Sally: "Ahhh! Oh, you dirty little homewrecker! Whaddya think that's gonna getcha?"
Lil: "Listen, Sally, I made up my mind a long time ago, I'm not gonna spend my whole life on the wrong side of the railroad tracks."
Sally: "Well, I hope you don't get hit by a train while you're crossin' over."
Lil: "A girl's a fool that doesn't get ahead. Say, it's just as easy to hook a rich man as it is to get hooked by a poor one."
Sally: "Oh! So that's what you're gonna do!"
Lil: "That's it. I'm gonna amount to something in this town. You'll see!
Lil: "Well, you son-of-a-sea-snake! Have you got on my new pajamas? Yeah, well you shake right out of 'em, Hortense."

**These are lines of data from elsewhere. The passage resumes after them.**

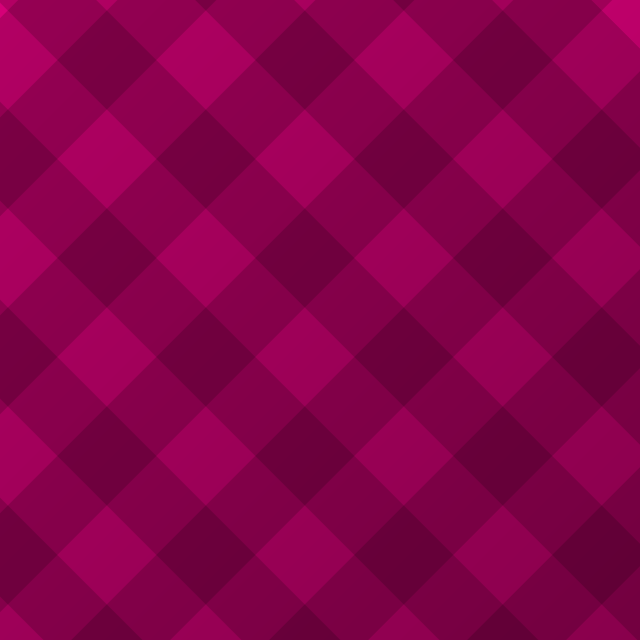
Write a Shadertoy shader that draws this pattern.

```glsl
const float PERIOD = 0.3093;          // one light band plus one dark band
const float SHADE = 0.835;            // dimming by one dark band
const vec3 MAGENTA = vec3(1.0, 0.0, 0.557);

// Soft step of about one pixel around zero
float edge(float dist, float blur) {
    return smoothstep(-blur, blur, dist);
}

// Brightness of alternating bands, with an unshaded strip before the first
float bandShade(float dist, float firstEdge, float blur) {
    float phase = (dist - firstEdge) / PERIOD;
    float wave = abs(fract(phase + 0.25) - 0.5);
    float dark = edge((wave - 0.25) * PERIOD, blur);
    float bands = mix(1.0, SHADE, dark);
    return mix(1.0 / SHADE, bands, edge(dist - firstEdge, blur));
}

// Base colour fading along the diagonal
vec3 baseColor(float diagonal) {
    return MAGENTA * (0.70 - 0.082 * diagonal);
}

void mainImage(out vec4 fragColor, in vec2 fragCoord) {
    vec2 uv = fragCoord / iResolution.xy;
    float blur = 1.0 / min(iResolution.x, iResolution.y);

    // Diagonal distances from the two upper corners
    float fromLeft = uv.x + 1.0 - uv.y;
    float fromRight = 2.0 - uv.x - uv.y;

    // Crossing bands multiply into a diamond check
    float shade = bandShade(fromLeft, 0.0288, blur)
                * bandShade(fromRight, 0.0763, blur);

    fragColor = vec4(baseColor(fromLeft) * shade, 1.0);
}
```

Lil: "I'm too important these days to sleep informally. What if there'd be a fire?"
Sally: "You'd have to cover up to keep from being recognized."
Lil: "Say mug, let's have a little more respect outta you, now that I belong to one of the fine old families."
Sally: "Oh, yeah? Well if I were you I'd go a little bit slow."
Lil: "Whadda you mean by that?"
Sally: "Well, Bill Legendre and his wife might get together and decide that you were merely a strange interlude."
(Jean Harlow's bare right boob appears at 1:14-1:15 in the film clip above.)
Lil: "Strange interlude, nothing! When I kiss 'em, they stay kissed for a long time."
Sally: "Well, see you don't get left holdin' the bag, sweetheart, full of nothin' but air. You better hang on to that bootlegger of yours."
Lil: "What? Go on with Al after Bill Legendre? Oh no, I've started on the upgrade, and whatever happens, baby, I'm in the big leagues now."
The famous (infamous in 1932) S and M scene
Lil: "Oh! Do it again! I like it! Do it again!"
The Hays Office approved Red-Headed Woman after the elimination of some suggestive dialogue and shots of Jean Harlow. But this sadomasochistic scene was considered okay for public consumption in 1932? I'm surprised it wasn't retooled or cut. It's one of the reasons the film was banned in the UK until 1965.
Red-Headed Woman Images
|Likeness of Jean Harlow on cover of Photoplay Aug. 1932|
|Portraits of Jean Harlow|
|Colorized photo of Jean Harlow|
|Chester Morris and Jean Harlow|
1, 2 and 5 feature Chester Morris and Jean Harlow.
3 features Chester Morris, Jean Harlow and Leila Hyams.
4 features Lewis Stone, Chester Morris and Jean Harlow.